[[ Records shown open ]]

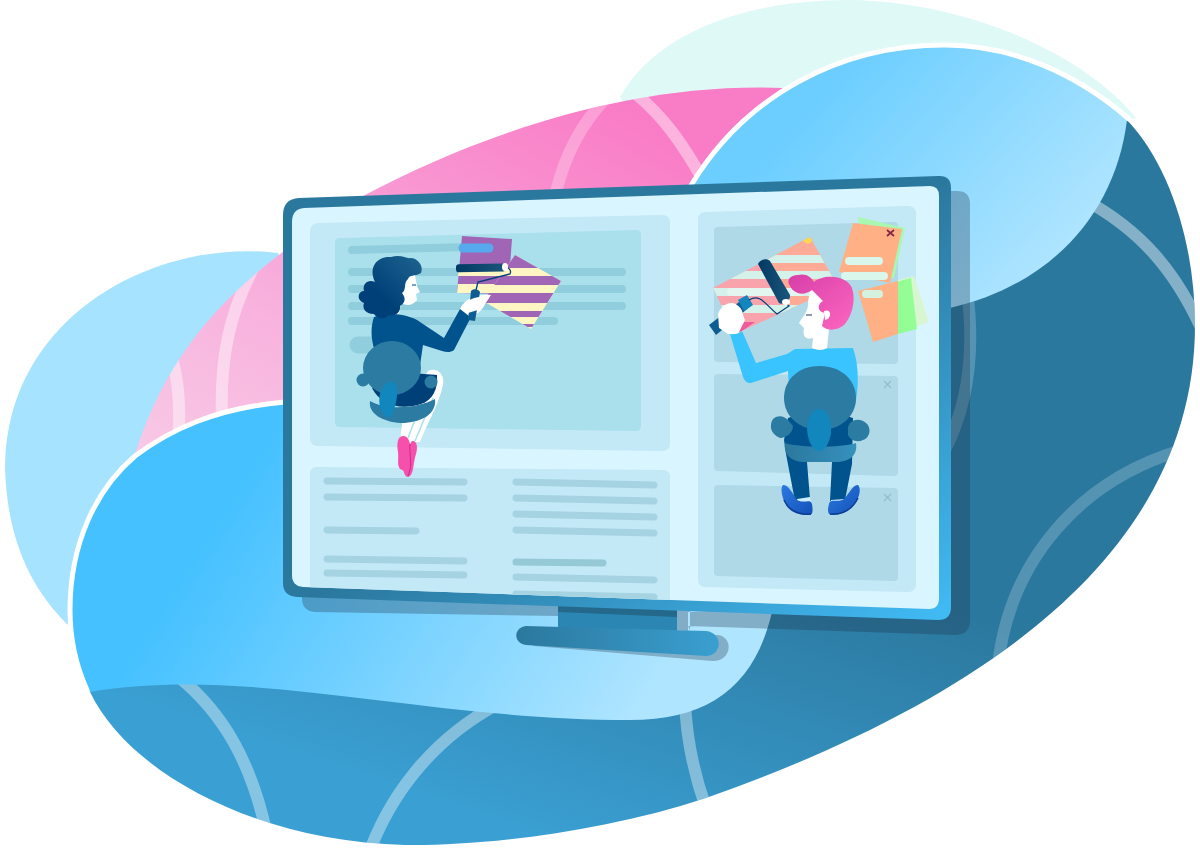
<!DOCTYPE html>
<html lang="en">
<head>
<meta charset="utf-8">
<title>Painting the interface</title>
<style>
:root {
  --mint: #dff9f6; --sky: #a6e3ff; --azure: #45c1ff; --teal: #2b789e; --teal-light: #3a9fd2;
  --navy: #004078; --denim: #00538c; --screen: #d9f5ff; --panel: #c3e8f6; --cell: #afd9e7;
  --canvas: #aae0ec; --rule: #a5d3e2; --pink: #f97cc6; --peach: #ffb185; --lime: #8dff8d;
  --purple: #a065b5; --cream: #fff6c4; --chair: #2b7ba2; --chair-arm: #1287bd;
}
html, body { margin: 0; background: #fff; overflow: hidden; }
svg { display: block; width: 1200px; height: 850px; }
.arc { fill: none; stroke: #fff; stroke-width: 12; }
.rim { fill: none; stroke: #fff; stroke-width: 5; stroke-linecap: round; }
.rules { fill: none; stroke: var(--rule); stroke-width: 7; stroke-linecap: round; }
.canvas-rules { fill: none; stroke: #91cedd; stroke-width: 8; stroke-linecap: round; }
.wire { fill: none; stroke: var(--navy); stroke-width: 1.3; }
.panel { fill: var(--panel); }
.cell { fill: var(--cell); }
.skin { fill: #fff; }
.navy { fill: var(--navy); }
.denim { fill: var(--denim); }
.chair { fill: var(--chair); }
.chair-arm { fill: var(--chair-arm); }
.shadow { fill: #1b2f48; opacity: .3; }
</style>
</head>
<body>
<svg viewBox="0 0 1200 850" role="img" aria-label="Two people on chairs painting the layout of a large computer screen with rollers">
  <defs>
    <linearGradient id="pinkFade" x1="0" y1="1" x2="1" y2="0">
      <stop offset="0" stop-color="#f8cbe6"/><stop offset=".3" stop-color="#f8b3de"/><stop offset=".85" stop-color="#f97cc6"/>
    </linearGradient>
    <linearGradient id="tealFade" gradientUnits="userSpaceOnUse" x1="720" y1="530" x2="610" y2="860">
      <stop offset="0" stop-color="#2b789e"/><stop offset="1" stop-color="#3a9fd2"/>
    </linearGradient>
    <linearGradient id="blueFade" gradientUnits="userSpaceOnUse" x1="210" y1="530" x2="600" y2="780">
      <stop offset="0" stop-color="#45c1ff"/><stop offset="1" stop-color="#b0e5ff"/>
    </linearGradient>
    <linearGradient id="skyFade" gradientUnits="userSpaceOnUse" x1="830" y1="80" x2="1040" y2="270">
      <stop offset="0" stop-color="#6bceff"/><stop offset="1" stop-color="#ade4ff"/>
    </linearGradient>
    <linearGradient id="frameFade" x1="0" y1="0" x2="1" y2="1">
      <stop offset=".5" stop-color="#2b789e"/><stop offset="1" stop-color="#41bbf5"/>
    </linearGradient>
    <linearGradient id="standFade" x1="0" y1="0" x2="1" y2="0">
      <stop offset="0" stop-color="#2b789e"/><stop offset="1" stop-color="#3a9fd0"/>
    </linearGradient>
    <linearGradient id="seatFade" x1="0" y1="0" x2="1" y2="0">
      <stop offset="0" stop-color="#2b789e"/><stop offset="1" stop-color="#3591bd"/>
    </linearGradient>
    <linearGradient id="darkHair" x1="0" y1="1" x2="1" y2="0">
      <stop offset=".35" stop-color="#004078"/><stop offset="1" stop-color="#1f6490"/>
    </linearGradient>
    <linearGradient id="pinkHair" x1="0" y1="0" x2="1" y2="1">
      <stop offset="0" stop-color="#d63fa8"/><stop offset="1" stop-color="#ff66c0"/>
    </linearGradient>
    <linearGradient id="rollerFade" x1="0" y1="0" x2="1" y2="0">
      <stop offset="0" stop-color="#003a63"/><stop offset="1" stop-color="#1c567c"/>
    </linearGradient>
    <linearGradient id="shoeFade" x1="0" y1="0" x2="1" y2="1">
      <stop offset="0" stop-color="#2a7be0"/><stop offset="1" stop-color="#1450b8"/>
    </linearGradient>
    <path id="tealShape" d="M1127 120C1170 165 1195 245 1195 325C1195 560 970 705 706 798C600 833 480 846 405 845C260 842 130 775 90 692L300 500L850 250Z"/>
    <path id="pinkShape" d="M130 470C170 330 250 270 365 195C470 140 620 82 783 88L690 240L420 460Z"/>
    <clipPath id="tealClip"><use href="#tealShape"/></clipPath>
    <clipPath id="pinkClip"><use href="#pinkShape"/></clipPath>
    <clipPath id="pinkSheetClip"><path d="M713 288L810 237L838 287L735 334Z"/></clipPath>
    <clipPath id="creamSheetClip"><path d="M515 255L561 281L531 329L483 301Z"/></clipPath>
    <clipPath id="screenClip"><path d="M292 222Q292 209 304 208L930 186Q939 186 939 196V598Q939 609 929 609L303 587Q292 586 292 575Z"/></clipPath>
  </defs>

  <g id="backdrop">
    <path fill="var(--mint)" d="M620 97C655 35 740 0 850 0C970 2 1085 55 1136 118L900 180L640 130Z"/>
    <path fill="var(--sky)" d="M278 253C150 238 5 320 5 468C7 535 28 587 70 627L200 520L300 300Z"/>
    <use href="#pinkShape" fill="url(#pinkFade)"/>
    <g clip-path="url(#pinkClip)">
      <path class="arc" opacity=".25" d="M606 98C580 125 565 155 556 192"/>
      <path class="arc" opacity=".42" d="M636 94C665 118 683 145 702 178"/>
      <path class="arc" opacity=".42" d="M255 265C228 315 220 360 222 420M170 350C177 375 180 395 179 430"/>
    </g>
    <use href="#tealShape" fill="url(#tealFade)"/>
    <g clip-path="url(#tealClip)">
      <path class="arc" opacity=".38" d="M180 678C225 715 252 765 267 835M498 704C440 735 395 785 370 850M685 700C686 735 692 768 706 808"/>
      <path class="arc" opacity=".2" d="M1182 450C1080 480 1010 560 998 665M967 290C975 350 968 405 945 450"/>
      <path class="arc" opacity=".42" d="M1085 200C1140 230 1175 270 1202 330"/>
    </g>
    <path fill="url(#skyFade)" d="M690 187C745 95 840 46 945 46C1010 46 1075 75 1127 120C1115 215 1050 285 950 308L700 300Z"/>
    <path class="rim" d="M690 187C745 95 840 45 945 45C1010 45 1075 72 1129 119"/>
    <path fill="url(#blueFade)" d="M285 402C215 408 170 430 135 455C95 490 70 545 70 610C70 640 77 668 90 692C250 665 420 720 630 720C710 720 755 685 772 612L500 400Z"/>
    <path class="rim" d="M285 402C215 408 170 430 135 456C95 490 70 545 70 610C70 640 77 668 87 690"/>
  </g>

  <g id="monitor">
    <path class="shadow" d="M302 590H690V630L688 626L955 635Q970 635 970 620V204Q970 191 957 191H940V600L688 612V631L677 630V612L558 607V616L315 612Q302 611 302 598Z"/>
    <path class="shadow" d="M524 640L534 646L712 661C732 662 734 637 718 635Z"/>
    <path fill="#2b86b3" d="M558 602H677V634L558 628Z"/>
    <path fill="#24688c" d="M558 605L677 610V617L558 612Z"/>
    <path fill="url(#standFade)" d="M526 626L706 631C724 633 722 656 706 656L526 645C513 643 513 628 526 626Z"/>
    <path fill="url(#frameFade)" d="M283 215Q283 199 299 198L938 176Q951 175 951 188V607Q951 620 938 620L297 597Q283 596 283 583Z"/>
    <g id="screen" clip-path="url(#screenClip)">
      <rect x="290" y="180" width="652" height="432" fill="var(--screen)"/>
      <path class="panel" d="M310 232Q310 223 319 223L662 215Q670 215 670 223V443Q670 451 662 451L318 446Q310 446 310 438Z"/>
      <path fill="var(--canvas)" d="M335 243Q335 238 340 238L636 230Q641 230 641 235V426Q641 431 636 431L340 427Q335 427 335 422Z"/>
      <path class="panel" d="M310 474Q310 467 317 467L663 470Q670 470 670 477V602L310 588Z"/>
      <path class="panel" d="M698 220Q698 212 706 212L908 206Q916 206 916 214V584Q916 592 908 592L706 587Q698 587 698 579Z"/>
      <path class="cell" d="M714 231Q714 227 718 227L894 222Q898 222 898 226V360Q898 364 894 364L718 362Q714 362 714 358Z"/>
      <path class="cell" d="M714 378Q714 374 718 374L894 376Q898 376 898 380V472Q898 476 894 476L718 471Q714 471 714 467Z"/>
      <path class="cell" d="M714 489Q714 485 718 485L894 488Q898 488 898 492V577Q898 581 894 581L718 576Q714 576 714 572Z"/>
      <path class="canvas-rules" d="M352 250L470 247M352 272H622M352 289H622M352 306H622M352 321H554"/>
      <path class="canvas-rules" d="M358 345H385" style="stroke-width:17"/>
      <path class="rules" d="M327 481L464 482M327 497L464 498M327 530L416 531M327 559L464 561M327 573L464 575M516 482L654 485M516 498L654 501M516 514L654 517M516 530L654 533M516 577L654 580M516 594L654 597"/>
      <path class="rules" d="M516 562L603 563" style="stroke:#95c9d6"/>
      <path d="M884 381l7 7m0-7l-7 7M884 494l7 7m0-7l-7 7" stroke="#91bfd2" stroke-width="1.4"/>
    </g>
  </g>

  <g id="left-sheets">
    <path fill="var(--purple)" d="M462 236L512 239L508 294L457 293Z"/>
    <path stroke="#57a9ee" stroke-width="9" stroke-linecap="round" d="M463 248L489 248"/>
    <path fill="var(--cream)" d="M459 268H509L508 276H458ZM458 284H508V293H457Z"/>
    <path fill="var(--cream)" d="M515 255L561 281L531 329L483 301Z"/>
    <g clip-path="url(#creamSheetClip)" fill="var(--purple)">
      <rect x="480" y="253" width="85" height="15"/><rect x="480" y="276" width="85" height="9"/>
      <rect x="480" y="293" width="85" height="10"/><rect x="480" y="311" width="85" height="6"/>
      <rect x="480" y="324" width="85" height="3"/>
    </g>
  </g>

  <g id="right-sheets">
    <path fill="#f9a3ac" d="M713 288L810 237L838 287L735 334Z"/>
    <path fill="#ffb08f" d="M760 263L810 237L838 287L790 309Z" opacity=".7"/>
    <g clip-path="url(#pinkSheetClip)">
      <path fill="#ffd84d" d="M795 236H820L808 244Z"/>
      <path stroke="#d5f2ea" stroke-width="8" d="M700 292H850M735 259H850M725 275H850M715 309H850"/>
      <path fill="#ef5a9b" d="M730 322L755 322L735 336Z"/>
    </g>
    <path stroke="#e3f6ef" stroke-width="8" stroke-linecap="round" d="M731 292H800"/>
    <path fill="#a8f8b0" d="M858 217L905 228L894 278L868 280Z"/>
    <path fill="var(--peach)" d="M853 223L902 229L890 283L839 272Z"/>
    <path stroke="#d9f7ea" stroke-width="8" stroke-linecap="round" d="M849 261H879M845 276H884"/>
    <path d="M887 230l7 6m0-6l-7 6" stroke="#862445" stroke-width="1.7"/>
    <path fill="#d9f6d2" d="M898 280L914 276L929 322L905 330Z"/>
    <path fill="var(--lime)" d="M896 282L911 278L917 329L898 334Z" opacity=".9"/>
    <path fill="var(--peach)" d="M858 291L898 281V334L873 342Z"/>
    <path stroke="#d5f2e0" stroke-width="8" stroke-linecap="round" d="M866 294H879"/>
  </g>

  <g id="woman">
    <path class="skin" d="M428 371C437 367 445 374 443 385C438 407 427 423 420 442L413 442L404 472L400 440L404 410Z"/>
    <path fill="none" stroke="var(--canvas)" stroke-width="1.5" d="M433 398L415 441M416 417L408 438"/>
    <path fill="#f650ad" d="M400 437C405 434 409 438 410 444L412 441C417 440 418 447 416 454C413 463 414 476 408 477C403 476 405 470 402 470C396 468 399 459 398 452C397 446 397 440 400 437Z"/>
    <path fill="none" stroke="#c92d8c" d="M410 444C409 455 413 465 408 476"/>
    <path class="navy" d="M372 388C395 371 416 373 437 375C438 389 433 400 421 404C400 411 380 404 372 388Z"/>
    <path class="denim" d="M374 317C389 311 408 315 417 320L444 338L460 309C465 308 470 312 471 317L454 350C450 353 446 352 442 351L423 345L419 372L382 371C374 350 368 335 374 317Z"/>
    <path class="skin" d="M460 309C465 298 478 294 491 295L485 304C482 312 475 315 469 316Z"/>
    <path fill="#0d5d92" d="M471 291C473 288 479 289 480 292L475 321L468 320Z"/>
    <path class="skin" d="M464 304C472 297 482 295 489 298L481 309L468 313Z"/>
    <path class="wire" d="M476 290L478 282L510 274C512 270 508 266 502 267"/>
    <rect x="456" y="264" width="50" height="8" rx="3" fill="url(#rollerFade)" transform="rotate(-1 480 268)"/>
    <ellipse cx="505" cy="267" rx="3" ry="4" class="skin"/>
    <path class="skin" d="M405 271L414 270L417 286L420 292L416 294L417 300C412 306 407 306 401 303L399 314L385 313L391 282Z"/>
    <path fill="url(#darkHair)" d="M375 282C368 267 377 256 391 257C401 254 407 259 410 258C418 258 424 266 421 273C414 277 410 274 408 279C403 283 407 290 402 293C407 299 404 304 400 306C401 313 394 317 389 315C383 322 375 316 374 314C365 314 362 308 364 303C356 300 358 291 364 291C362 283 369 279 375 282Z"/>
    <path fill="none" stroke="#004078" d="M412 285L416 285"/>
    <circle class="chair" cx="363" cy="380" r="6.5"/>
    <circle class="chair" cx="431" cy="382" r="6.5"/>
    <path class="chair" d="M370 401C387 411 418 408 435 399C437 414 421 423 401 423C382 422 368 413 370 401Z"/>
    <ellipse class="chair" cx="392" cy="368" rx="29" ry="27"/>
    <path class="chair-arm" d="M380 394C383 384 391 378 395 384C400 391 395 412 390 417C384 419 377 407 380 394Z"/>
  </g>

  <g id="man">
    <g id="raised-roller">
      <path fill="#0d5d92" d="M709 325L747 296L752 305L716 335Z"/>
      <path fill="#1287bd" d="M738 300L747 295L753 305L744 311Z"/>
      <path class="wire" d="M749 300C760 293 765 304 777 314L789 306L785 302"/>
      <path fill="url(#rollerFade)" d="M758 264C760 259 767 258 770 261L790 295C791 300 783 306 779 303Z"/>
      <ellipse cx="786" cy="302" rx="4" ry="3" class="skin"/>
    </g>
    <path class="skin" d="M718 314C721 305 731 300 737 305C744 310 742 314 745 320L738 334L728 334L719 328Z"/>
    <path fill="#39c4ff" d="M730 334C735 335 740 333 742 331L756 363L787 354L795 349L853 348C859 365 859 386 855 406L790 408L788 371L751 383C747 384 744 380 743 377Z"/>
    <path class="skin" d="M810 290L826 287L835 315L829 329L827 348C822 351 816 350 812 348L813 338C803 341 803 333 804 328L799 323C803 316 809 311 808 302Z"/>
    <path fill="url(#pinkHair)" d="M790 286C786 280 790 275 798 275C806 273 811 277 814 282C822 275 843 274 851 286C857 298 852 317 844 325C837 331 827 331 822 326L825 313C817 312 817 304 823 301L812 290C801 298 792 291 790 286Z"/>
    <path fill="none" stroke="#17375e" d="M806 315L812 315"/>
    <path class="skin" d="M824 311C832 308 832 319 825 320Z"/>
    <path class="denim" d="M788 418C810 410 833 411 853 418L852 464L845 500L830 501L832 462H807L810 499L795 501L786 454L784 440Z"/>
    <path fill="#cceeff" d="M797 499L810 497L811 503L798 505ZM831 500L845 499L843 505L831 504Z"/>
    <path fill="url(#shoeFade)" d="M783 485C788 484 793 494 797 500C805 504 810 498 812 504C813 511 813 515 809 515C798 515 789 512 785 503C782 497 780 488 783 485Z"/>
    <path fill="url(#shoeFade)" d="M858 485C853 484 849 494 844 499C838 503 830 498 829 504C827 511 828 515 832 515C842 515 851 510 856 502C860 495 861 488 858 485Z"/>
    <path fill="none" stroke="#0c3f91" stroke-width="1.5" d="M784 500C789 511 798 515 811 514M858 498C852 510 843 515 830 514"/>
    <path fill="url(#seatFade)" d="M785 443C802 448 839 448 856 443C858 455 850 462 835 462H802C790 461 783 453 785 443Z"/>
    <path class="chair" d="M771 425C771 416 782 413 788 420L793 426C793 433 786 438 780 438C775 436 770 431 771 425ZM848 428C849 420 859 417 866 423C872 428 870 438 863 440C857 443 850 440 848 435Z"/>
    <path class="chair" d="M784 398C784 379 799 366 820 366C841 366 856 380 856 398C856 417 840 430 820 430C799 430 784 416 784 398Z"/>
    <path class="chair-arm" d="M807 427C808 415 814 408 820 409C828 410 832 422 831 433C829 444 825 451 819 451C811 450 807 438 807 427Z"/>
  </g>
</svg>
</body>
</html>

[[ Records shown closed ]]

(Problem to work on): Out of the listing above, reproduce exactly the lines from the one with "678C225 715 252" up to and including the one with "430 135 455C95".

(Solution below):
      <path class="arc" opacity=".38" d="M180 678C225 715 252 765 267 835M498 704C440 735 395 785 370 850M685 700C686 735 692 768 706 808"/>
      <path class="arc" opacity=".2" d="M1182 450C1080 480 1010 560 998 665M967 290C975 350 968 405 945 450"/>
      <path class="arc" opacity=".42" d="M1085 200C1140 230 1175 270 1202 330"/>
    </g>
    <path fill="url(#skyFade)" d="M690 187C745 95 840 46 945 46C1010 46 1075 75 1127 120C1115 215 1050 285 950 308L700 300Z"/>
    <path class="rim" d="M690 187C745 95 840 45 945 45C1010 45 1075 72 1129 119"/>
    <path fill="url(#blueFade)" d="M285 402C215 408 170 430 135 455C95 490 70 545 70 610C70 640 77 668 90 692C250 665 420 720 630 720C710 720 755 685 772 612L500 400Z"/>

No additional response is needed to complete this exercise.